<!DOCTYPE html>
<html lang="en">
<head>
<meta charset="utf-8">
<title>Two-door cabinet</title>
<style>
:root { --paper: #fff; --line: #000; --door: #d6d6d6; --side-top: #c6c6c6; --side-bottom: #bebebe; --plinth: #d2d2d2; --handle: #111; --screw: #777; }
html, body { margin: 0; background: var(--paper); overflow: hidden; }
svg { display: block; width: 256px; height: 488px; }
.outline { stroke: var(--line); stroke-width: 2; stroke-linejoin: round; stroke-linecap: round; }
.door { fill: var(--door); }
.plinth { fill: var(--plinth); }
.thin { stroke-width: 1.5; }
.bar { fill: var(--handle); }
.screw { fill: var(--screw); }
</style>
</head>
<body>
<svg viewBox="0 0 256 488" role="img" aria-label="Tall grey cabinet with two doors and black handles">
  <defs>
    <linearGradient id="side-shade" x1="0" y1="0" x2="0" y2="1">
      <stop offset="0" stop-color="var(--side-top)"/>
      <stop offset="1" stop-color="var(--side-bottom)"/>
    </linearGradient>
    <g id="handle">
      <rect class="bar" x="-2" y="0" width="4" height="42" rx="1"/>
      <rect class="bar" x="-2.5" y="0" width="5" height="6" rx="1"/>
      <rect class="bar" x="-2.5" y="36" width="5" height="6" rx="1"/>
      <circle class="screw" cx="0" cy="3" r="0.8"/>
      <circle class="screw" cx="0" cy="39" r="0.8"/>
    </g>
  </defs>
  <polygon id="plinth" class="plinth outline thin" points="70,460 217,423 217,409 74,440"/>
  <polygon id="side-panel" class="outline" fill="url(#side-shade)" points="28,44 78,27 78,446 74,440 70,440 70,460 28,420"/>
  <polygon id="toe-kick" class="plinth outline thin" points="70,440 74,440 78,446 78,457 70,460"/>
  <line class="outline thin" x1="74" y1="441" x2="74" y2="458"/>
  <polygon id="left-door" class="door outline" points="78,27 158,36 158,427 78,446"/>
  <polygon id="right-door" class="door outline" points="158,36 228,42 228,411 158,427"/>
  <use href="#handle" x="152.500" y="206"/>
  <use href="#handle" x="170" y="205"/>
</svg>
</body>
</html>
———
Exercise requirements
Filter the lines above, keeping each one that contains the string "width".

Result of this task
svg { display: block; width: 256px; height: 488px; }
.outline { stroke: var(--line); stroke-width: 2; stroke-linejoin: round; stroke-linecap: round; }
.thin { stroke-width: 1.5; }
      <rect class="bar" x="-2" y="0" width="4" height="42" rx="1"/>
      <rect class="bar" x="-2.5" y="0" width="5" height="6" rx="1"/>
      <rect class="bar" x="-2.5" y="36" width="5" height="6" rx="1"/>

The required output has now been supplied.